Trinity Institute returns to Cathedral

2015 Conference looks at creating common good

TI2015MainHeader_1024x300Christ Church Cathedral will serve as a partner site for the renowned Trinity Institute annual conference January 22-24. Now in its 44th year, the Trinity Institute presents emerging and inclusive theological perspectives and engages participants in inquiry, dialogue, and reflection. Trinity Institute takes place at Trinity Episcopal Church on Wall Street in New York City and is streamed at partner sites throughout the world. The 2015 conference, Creating the Common Good: A Practical Conference for Economic Equality, will tackle the difficult issue of economic inequality.

Economic inequality in the United States is a pervasive, overwhelming issue, as the gap between the haves and have-nots grows. Such inequality represents a condition decried by the prophets, forcefully addressed by Jesus, and singled out by a number of contemporary voices in economics and public policy as a serious but correctable obstacle to human thriving.

Many worry that they are complicit in a system that perpetuates as economic inequality and see their complicity as going against deeply held Christian values about social justice. Many avoid the topic because taking a stand against economic inequality is difficult, and they don’t know what they can do – as individuals and as the Church – to effect change in a broken system.

The theological perspectives, along with the real-world experience of the conference’s speakers in making change happen, will give practical tools that can be used to make a positive economic impact. Participants will then have an opportunity at each conference site to tell their own stories of success and challenge in small group discussions.

The speakers will include: The Most Rev. Justin Welby, Archbishop of Canterbury; Dr. Cornel West, author of The Rich and The Rest of Us; Dr. Barbara Ehrenreich, author of Nickel and Dimed and This Land is Their Land; Dr. Juliet Schor, The Overworked American: The Unexpected Decline of Leisure and The Overspent American: Why We Want What We Don’t Need; Robert Reich, J.D., former U.S. Secretary of Labor under President Bill Clinton; and the Rt. Rev. Julio Murray, Bishop of Panama.
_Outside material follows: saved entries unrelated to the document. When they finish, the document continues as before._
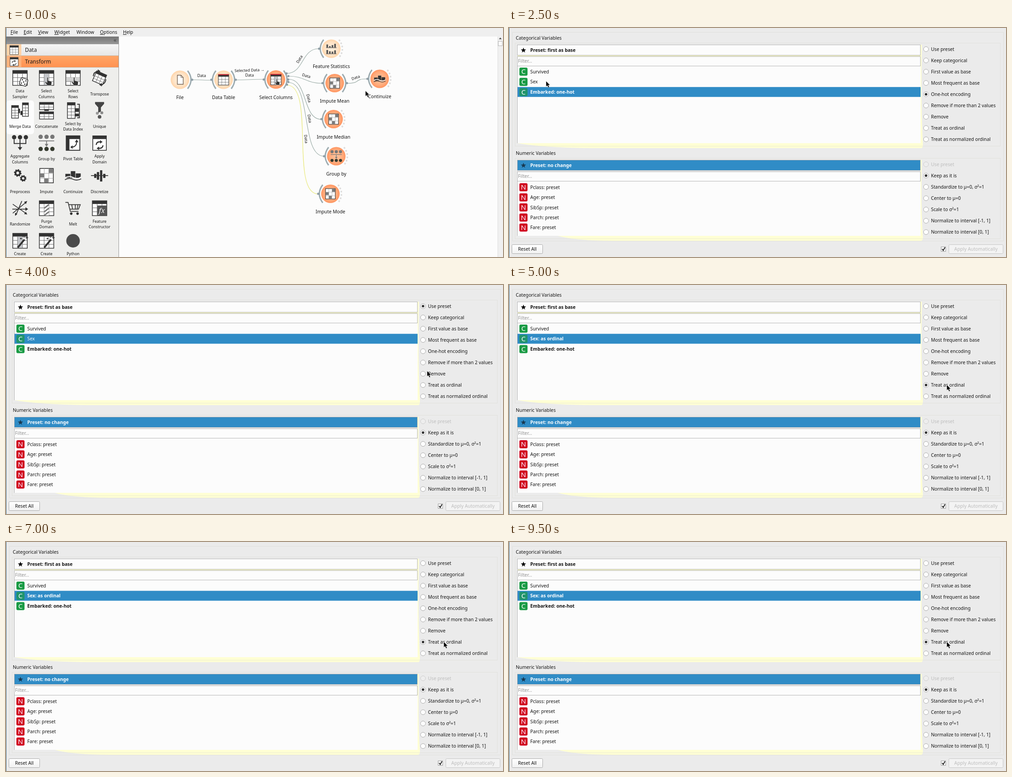
These frames come from a looping animation (1100x509 px, 10 s). An HTML page:

```html
<!DOCTYPE html>
<html lang="en">
<head>
<meta charset="utf-8">
<title>Continuize widget</title>
<style>
html, body { margin: 0; width: 100%; height: 100%; overflow: hidden; background: #ebebeb; }
svg { display: block; width: 1100px; height: 509px; }
text { font: 10.3px "Noto Sans", "Open Sans", sans-serif; fill: #151515; white-space: pre; }
.b { font-weight: 700; }
.m { text-anchor: middle; }
.s { font-size: 8.6px; }
.l { font-size: 11.9px; }
.c { font-size: 15px; fill: #fff; }
.w { fill: #fff; }
.g { fill: #929292; }
.off { fill: #bdbdbd; }
.u { text-decoration: underline; }
.dialog, .pick0, .pick1, .pick2, .haze, .cursor { animation: dialog 10s step-end infinite; }
.pick0 { animation-name: pick0; }
.pick1 { animation-name: pick1; }
.pick2 { animation-name: pick2; }
.haze { animation-name: haze; }
.cursor { animation-name: cursor; }
@keyframes dialog { 0% { opacity: 0; } 15%, 100% { opacity: 1; } }
@keyframes pick0 { 0% { opacity: 1; } 30%, 100% { opacity: 0; } }
@keyframes pick1 { 0% { opacity: 0; } 30% { opacity: 1; } 50%, 100% { opacity: 0; } }
@keyframes pick2 { 0% { opacity: 0; } 50%, 100% { opacity: 1; } }
@keyframes haze { 0% { opacity: 1; } 20%, 100% { opacity: 0; } }
@keyframes cursor {
  0% { transform: translate(795.5px, 139.5px); }
  5% { transform: translate(820px, 118px); }
  10% { transform: translate(835.5px, 107px); }
  20% { transform: translate(459px, 113px); }
  25% { transform: translate(82px, 118px); }
  35% { transform: translate(507px, 155px); }
  40% { transform: translate(932px, 191px); }
  45%, 100% { transform: translate(969px, 222px); }
}
</style>
</head>
<body>
<svg id="stage" viewBox="0 0 1100 509">
<defs>
  <radialGradient id="hot"><stop offset="0" stop-color="#ffc6a0"/><stop offset=".7" stop-color="#ffab7c"/><stop offset="1" stop-color="#ff9560"/></radialGradient>
  <radialGradient id="pale"><stop offset="0" stop-color="#fff2e0"/><stop offset=".7" stop-color="#ffe3c6"/><stop offset="1" stop-color="#ffd4a8"/></radialGradient>
  <linearGradient id="bar" x2="0" y2="1"><stop offset="0" stop-color="#757575"/><stop offset="1" stop-color="#989898"/></linearGradient>
  <linearGradient id="tab" x2="0" y2="1"><stop offset="0" stop-color="#f6f6f6"/><stop offset="1" stop-color="#e6e6e6"/></linearGradient>
  <linearGradient id="tabOn" x2="0" y2="1"><stop offset="0" stop-color="#ffa566"/><stop offset="1" stop-color="#ff9150"/></linearGradient>
  <linearGradient id="btn" x2="0" y2="1"><stop offset="0" stop-color="#fff"/><stop offset="1" stop-color="#f1f1f1"/></linearGradient>
</defs>
</svg>
<script>
const INK = '#333', BLUE = '#308cc6', HAZE = '#ffffd4';

const text = (x, y, s, cls = '', extra = '') => `<text x="${x}" y="${y}" class="${cls}" ${extra}>${s}</text>`;
const rect = (x, y, w, h, fill, extra = '') => `<rect x="${x}" y="${y}" width="${w}" height="${h}" fill="${fill}" ${extra}/>`;
const disc = (x, y, r, fill = INK, extra = '') => `<circle cx="${x}" cy="${y}" r="${r}" fill="${fill}" ${extra}/>`;
const line = (d, w = 1.8, color = INK, extra = '') => `<path d="${d}" fill="none" stroke="${color}" stroke-width="${w}" ${extra}/>`;
const area = (d, fill = INK, extra = '') => `<path d="${d}" fill="${fill}" ${extra}/>`;
const at = (x, y, s, more = '') => `<g transform="translate(${x} ${y}) ${more}">${s}</g>`;
const range = n => [...Array(n).keys()];
const box = (x, y, w, h, fill, stroke = '#b5b5b5', extra = '') => rect(x + .5, y + .5, w - 1, h - 1, fill, `stroke="${stroke}" ${extra}`);

// Icons are drawn around their own centre.
function table(w = 32, h = 33, cols = 3, rows = 3, head = 7) {
  const x = -w / 2, y = -h / 2, cw = w / cols, rh = (h - head) / rows;
  const v = range(cols - 1).map(i => `M${x + cw * (i + 1)} ${y + head}V${-y}`).join('');
  const r = range(rows - 1).map(i => `M${x} ${y + head + rh * (i + 1)}H${-x}`).join('');
  return rect(x, y, w, h, '#fff', `stroke="${INK}" stroke-width="1.5"`) + rect(x, y, w, head, INK) + line(v + r, 1, '#666');
}
const shade = rect(-5, -9, 10, 25, '#c3c5c9');
const hand = at(2, 4, area('M-1-6Q1-8 2-5V2L9 4Q12 5 11 9L10 15H0L-6 7Q-7 4-4 5L-1 8Z', INK, 'stroke="#fff" stroke-width=".7"'), 'scale(.85)');
const cycle = line('M-8 0Q-7-8 2-7M8 1Q7 9-2 8', 2.5) + area('M1-11L7-7L1-3ZM-1 4L-7 8L-1 12Z');
const trio = (y, fill = INK) => [-13, 0, 13].map(x => disc(x, y, 4.8, fill)).join('');
const wand = line('M-5 15L10-3', 4) + line('M9-14V-6M5-10H13M15-10V-4M12-7H18M2-7V-3M0-5H4', 1.3);
const gear = (x, y, r) => disc(x, y, r * .72, 'none', `stroke="${INK}" stroke-width="${r * .55}"`) +
  disc(x, y, r, 'none', `stroke="${INK}" stroke-width="${r * .4}" stroke-dasharray="${r * .4} ${r * .385}"`);
const cell = (x, y) => rect(x, y, 9, 9, '#7b7b7b');

const icons = {
  table: table(),
  red: table() + rect(-16, -17, 32, 2.5, '#e32636'),
  file: area('M-8-14H3L10-7V14H-8Z', '#fff', 'stroke="#5a4636" stroke-width="1.6"') + line('M3-14V-7H10', 1.3, '#5a4636'),
  sampler: table() + at(8, 9, rect(-8, -8, 16, 16, '#fff', `rx="3" stroke="${INK}" stroke-width="1.5"`) +
    [[-4, -4], [4, -4], [0, 0], [-4, 4], [4, 4]].map(p => disc(...p, 1.5)).join(''), 'rotate(18)'),
  columns: table() + shade + hand,
  selected: table() + shade + hand + rect(-16, -17, 32, 2.5, '#e32636'),
  rows: table() + rect(-15, -1, 30, 8, '#d2d2d2') + hand,
  transpose: at(0, 0, table(24, 24, 3, 3, 6), 'rotate(24)') + line('M-14-4Q-13-14-3-15M14 3Q13 13 4 15', 2) +
    area('M-4-19L2-15L-4-11ZM5 11L-1 15L5 19Z'),
  merge: at(-11, 3, table(15, 28, 2, 4, 5)) + at(12, -2, table(13, 30, 2, 4, 5)) + rect(-4, -4, 4, 10, INK) + rect(1, 1, 5, 9, INK),
  concat: at(0, -10, table(31, 16, 3, 2, 5)) + at(0, 11, table(31, 16, 3, 2, 5)) + rect(-5, -3, 10, 4, INK),
  index: at(-4, 0, table(17, 35, 2, 4, 6)) + rect(4, -5, 9, 8, INK) + rect(4, 7, 9, 6, INK) + line('M9-14H14V16H9', 2),
  unique: area('M-10-19H10V-15L3-7V2L-3 5V-7L-10-15Z', '#444') + disc(-5, 6, 3.2, '#999') + disc(5, 5, 3.2, '#888') + disc(0, 14, 4, '#555'),
  aggregate: trio(-13) + line('M-13-8V1H13V-8M0-8V12', 2) + area('M-5 9H5L0 16Z'),
  group: trio(-14, '#777') + line('M-17-5H17M0-5V5', 1.7, '#777') + area('M-4 2H4L0 8Z', '#777') + trio(13, '#353a2e'),
  pivot: rect(-15, -16, 30, 32, '#fff', `stroke="${INK}" stroke-width="2"`) + rect(-15, -16, 30, 7, INK) + rect(-15, -16, 7, 32, INK) +
    line('M-2 9Q8 8 8-3', 2) + area('M4-2L8-8L12-2ZM-1 5L-6 9L-1 13Z'),
  apply: rect(-15, -16, 30, 32, '#fff', `stroke="${INK}" stroke-width="1.6"`) + rect(-15, -16, 30, 7, INK) + at(0, 4, cycle, 'scale(.95)'),
  gears: gear(-5, -6, 7) + gear(7, 6, 6),
  impute: rect(-15, -16, 30, 32, '#fff', `stroke="${INK}" stroke-width="1.6"`) + cell(5, -15) + cell(-14, -5) + cell(-5, 6) +
    line('M-5-16V16M5-16V16M-15-5H15M-15 6H15', .9, '#999'),
  continuize: rect(-17, -4, 11, 9, INK) + rect(-5, -10, 10, 15, INK) + rect(6, -5, 11, 10, INK) +
    line('M-18 5Q-9-1 0 4T18 3', 2, '#fff') + line('M-18 9Q-9 4 0 8T18 7', 1.8),
  discretize: line('M-19 0H19', 1.8) + rect(-12, -4, 5, 9, INK) + rect(-6, -8, 5, 17, INK) + rect(1, -12, 5, 25, INK) + rect(8, -4, 5, 9, INK),
  randomize: line('M-16-9L14 12M-16 11L13-13M-17 2H15M4-16L-9 15', 1.7) + area('M16 14L9 13L13 8ZM16-16L9-14L13-9ZM18 2L12-2V6ZM-11 17L-11 10L-6 13Z'),
  purge: table() + rect(-5, -9, 10, 25, '#fff') + line('M-5 0L5-8M-5 8L5 0M-5 16L5 8', 3, '#777'),
  melt: line('M-17-13H-11L-6 7H12M-10-8H16L12 2H-7M-3-8L-1 2M5-8V2M11-8L9 2', 1.7) + disc(-4, 12, 2.8) + disc(10, 12, 2.8),
  feature: table() + rect(-5, -6, 21, 23, '#555') + `<text x="5" y="10" class="m w" style="font:italic 15px 'Noto Serif',serif">fx</text>`,
  create: table() + shade + wand,
  wand: table() + wand,
  dot: disc(0, 0, 15, '#4b4b4b'),
  stats: rect(-15, -13, 5, 9, '#555') + rect(-7, -8, 5, 4, '#555') + rect(1, -11, 5, 7, '#555') + rect(9, -15, 5, 11, '#555') +
    line('M-16-3H16M-16 16H16', 1.5, '#555') + rect(-15, 4, 5, 11, '#555') + rect(-7, 8, 5, 7, '#555') + rect(1, 9, 5, 6, '#555') + rect(9, 5, 5, 10, '#555')
};

const tools = [
  ['sampler', 'Data', 'Sampler'], ['columns', 'Select', 'Columns'], ['rows', 'Select', 'Rows'], ['transpose', 'Transpose'],
  ['merge', 'Merge Data'], ['concat', 'Concatenate'], ['index', 'Select by', 'Data Index'], ['unique', 'Unique'],
  ['aggregate', 'Aggregate', 'Columns'], ['group', 'Group by'], ['pivot', 'Pivot Table'], ['apply', 'Apply', 'Domain'],
  ['gears', 'Preprocess'], ['impute', 'Impute'], ['continuize', 'Continuize'], ['discretize', 'Discretize'],
  ['randomize', 'Randomize'], ['purge', 'Purge', 'Domain'], ['melt', 'Melt'], ['feature', 'Feature', 'Constructor'],
  ['create', 'Create', 'Class'], ['wand', 'Create', 'Instance'], ['dot', 'Python', 'Script']
];

function tool([icon, a, b], i) {
  const x = 31 + 58.7 * (i % 4), y = 72.4 * Math.floor(i / 4);
  return at(x, 111 + y, icons[icon]) + (b
    ? text(x, 143.3 + y, a, 'm s') + text(x, 155.8 + y, b, 'm s')
    : text(x, 149.5 + y, a, 'm s'));
}

function menu() {
  const items = [[10, 'File'], [39, 'Edit'], [71, 'View'], [107, 'Widget'], [156, 'Window'], [208, 'Options'], [259, 'Help']];
  return rect(0, 0, 1100, 19, '#efefef') + items.map(([x, s]) =>
    text(x, 13, s === 'Window' ? s : `<tspan class="u">${s[0]}</tspan>${s.slice(1)}`)).join('');
}

function sidebar() {
  return rect(0, 19, 250, 490, '#eeeeec') + rect(1, 19, 248, 17, 'url(#bar)') + text(238, 31, '«', '', 'style="fill:#444;font-size:13px"') +
    rect(1, 36, 248, 26, 'url(#tab)') + rect(1, 36, 33, 26, '#ffd3a8') + at(18, 49, icons.table, 'scale(.6)') + text(42, 53.3, 'Data', 'l') +
    rect(1, 62, 248, 26, 'url(#tabOn)') + rect(1, 62, 33, 26, '#ffb37c') + at(18, 75, icons.apply, 'scale(.6)') + text(42, 79.3, 'Transform', 'l') +
    line('M1 61.5H249M1 87.5H249', 1, '#c9b9a8') +
    rect(1, 161, 61, 75, '#fcfcfc', 'rx="6"') + tools.map(tool).join('') +
    line('M249.5 19V509', 1, '#999') + rect(0, 0, 1, 509, '#4c7892');
}

const arc = (side, dashed) => line(`M${side * 17}-20Q${side * 32} 0 ${side * 17} 20`, dashed ? 3.4 : 3,
  dashed ? '#dcdcdc' : '#9cabb0', dashed ? 'stroke-dasharray="3.5 4"' : '');

// ends: which sides carry a link
function node(x, y, label, icon, fill, ends) {
  const left = ends.includes('l'), right = ends.includes('r');
  return at(x, y, (left ? arc(-1) + disc(-27, 0, 2.5, '#8f9ea6') : '') + arc(1, !right) +
    (right ? disc(27, 0, 2.5, '#8f9ea6') : '') + disc(0, 0, 20.5, `url(#${fill})`) +
    at(0, 0, icons[icon], 'scale(.72)') + text(0, 43, label, 'm'));
}

// The bend of a link grows with its length.
function link(x1, y1, x2, y2, color = '#9aaba6') {
  const bend = 25 + .15 * Math.hypot(x2 - x1, y2 - y1);
  return line(`M${x1} ${y1}C${x1 + bend} ${y1} ${x2 - bend} ${y2} ${x2} ${y2}`, 1.2, color);
}

function canvas() {
  const links = [[412, 115, 455, 116], [508, 115.5, 570, 114], [621, 101, 692, 46], [625, 107, 700, 123],
    [626, 114, 698, 203], [625, 121, 704, 285], [755, 123, 800, 113], [622, 127, 691, 369, '#e9e97c']];
  const tags = [[433, 109, 0], [539, 108, 0], [652, 71, -58], [664, 109, 15], [775, 113, -20], [667, 157, 76], [669, 202, 80], [661, 247, 84]];
  const ports = [[621, 101], [625, 107], [625, 120], [622, 126]];
  return rect(250, 19, 838, 490, '#fcfcfc') + rect(1088, 19, 12, 490, '#f0f0f0') + line('M1088.5 19V509', 1, '#ddd') +
    area('M1091 25L1094 21L1097 25Z', '#555') + box(1089, 29, 10, 11, '#fafafa') +
    links.map(l => link(...l)).join('') +
    node(385, 115, 'File', 'file', 'pale', 'r') + node(481.5, 115, 'Data Table', 'red', 'pale', 'lr') +
    node(597.5, 114.5, 'Select Columns', 'selected', 'hot', 'lr') + node(720, 46, 'Feature Statistics', 'stats', 'pale', 'l') +
    node(727.5, 122.5, 'Impute Mean', 'impute', 'hot', 'lr') + node(827, 113, 'Continuize', 'continuize', 'hot', 'l') +
    node(725, 202.5, 'Impute Median', 'impute', 'hot', 'l') + node(731, 285, 'Group by', 'group', 'hot', 'l') +
    node(718, 368.5, 'Impute Mode', 'impute', 'hot', 'l') +
    ports.map(p => disc(...p, 2.4, '#8f9ea6')).join('') +
    tags.map(([x, y, a]) => at(x, y, text(0, 0, 'Data', 'm s'), `rotate(${a})`)).join('') +
    at(506, 98, text(0, 0, 'Selected Data →', 's'), 'rotate(-2)');
}

const star = (y, fill) => area('M0-6L1.5-1.9L5.8-1.8L2.4.9L3.6 5L0 2.6L-3.6 5L-2.4.9L-5.8-1.8L-1.5-1.9Z', fill, `transform="translate(32 ${y})"`);
const badge = (y, c, fill) => rect(23, y - 9, 18, 18, fill, 'rx="3"') + text(32, y + 5.4, c, 'c m');
const radio = (y, label, off) => disc(923, y, 5.5, off ? '#eee' : '#fdfdfd', `stroke="${off ? '#ccc' : '#a9a9a9'}"`) + text(934, y + 3.8, label, off ? 'off' : '');
const mark = y => disc(923, y, 2.8, '#303030');

function pick(i, row, labels, on) {
  const rows = labels.map((s, n) => {
    const y = 97 + 22.7 * n, hit = n === row;
    return (hit ? rect(19, y - 11.2, 892, 22, BLUE) : '') + badge(y, 'C', hit ? '#21946c' : '#1a9b45') +
      text(47, y + 3.7, s, (s.includes(':') ? 'b ' : '') + (hit ? 'w' : ''));
  });
  return `<g class="pick${i}">${rows.join('')}${mark(47 + 25.05 * on)}</g>`;
}

function lists(y, h, title, preset, chosen) {
  return text(15, y - 11.5, title) + box(13, y - 4, 1075, h + 10, 'none', '#d6d6cf', 'stroke-dasharray="1 1"') +
    box(18, y, 893, 24, chosen ? BLUE : '#fcfcfc') + star(y + 12.5, chosen ? '#183850' : '#000') +
    text(47, y + 16.2, preset, chosen ? 'b w' : 'b') +
    rect(18, y + 47, 893, h - 48, '#fcfcfc') + line(`M18.5 ${y + 47}V${y + h - 1}`, 1, '#b5b5b5') +
    box(18, y + 26, 893, 22, '#fcfcfc') + text(20, y + 40.3, 'Filter...', 'g');
}

function dialog() {
  const modes = ['Use preset', 'Keep categorical', 'First value as base', 'Most frequent as base', 'One-hot encoding',
    'Remove if more than 2 values', 'Remove', 'Treat as ordinal', 'Treat as normalized ordinal'];
  const scales = ['Use preset', 'Keep as it is', 'Standardize to μ=0, σ²=1', 'Center to μ=0', 'Scale to σ²=1',
    'Normalize to interval [-1, 1]', 'Normalize to interval [0, 1]'];
  const numbers = ['Pclass', 'Age', 'SibSp', 'Parch', 'Fare'];
  return rect(0, 0, 1100, 509, '#ebebeb') +
    area('M0 0H1100V58L960 35Q810 18 785 18Q770 18 765 38H440Q330 30 260 20Q130 8 0 10Z', '#fcfce0', 'class="haze"') +
    area('M18 256Q80 266 180 267H912Q917 267 916 255Q911 160 914 37H910V256Z', HAZE) +
    area('M108 462Q150 473 230 473H911Q917 473 916 464Q911 390 914 293H910V462Z', HAZE) +
    box(7, 9, 1088, 465, 'none', '#d4d4cc', 'stroke-dasharray="1 1"') +
    lists(37, 220, 'Categorical Variables', 'Preset: first as base') +
    lists(293, 170, 'Numeric Variables', 'Preset: no change', true) +
    line('M19 61.8H911', 1.4, '#f4f4b8') +
    modes.map((s, i) => radio(47 + 25.05 * i, s)).join('') +
    scales.map((s, i) => radio(303 + 25.1 * i, s, !i)).join('') + mark(328.1) +
    numbers.map((s, i) => badge(354 + 22.4 * i, 'N', '#d0021f') + text(47, 357.7 + 22.4 * i, s + ': preset')).join('') +
    pick(0, 2, ['Survived', 'Sex', 'Embarked: one-hot'], 4) +
    pick(1, 1, ['Survived', 'Sex', 'Embarked: one-hot'], 0) +
    pick(2, 1, ['Survived', 'Sex: as ordinal', 'Embarked: one-hot'], 7) +
    box(6, 481, 69, 21, 'url(#btn)', '#aaa', 'rx="2"') + text(40.5, 495.3, 'Reset All', 'm') +
    box(956, 486, 11, 11, '#fff', '#999') + line('M958.5 491L961 494.5L965 487.5', 2, '#222') +
    box(973, 481, 121, 21, '#f3f3f3', '#c6c6c6', 'rx="2"') + text(1033.5, 495.3, 'Apply Automatically', 'm off') +
    rect(0, 0, 1, 509, '#4c7892');
}

const cursor = area('M0 0V12.2L2.8 9.8L5 14.4L7.2 13.4L5 8.9H8.8Z', '#000', 'class="cursor" stroke="#fff" stroke-width=".5"');

document.getElementById('stage').insertAdjacentHTML('beforeend',
  menu() + canvas() + sidebar() + `<g class="dialog">${dialog()}</g>` + cursor);
</script>
</body>
</html>
```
The conference is open to both clergy and laypersons. There is no charge. Registration is required. Full details can be found at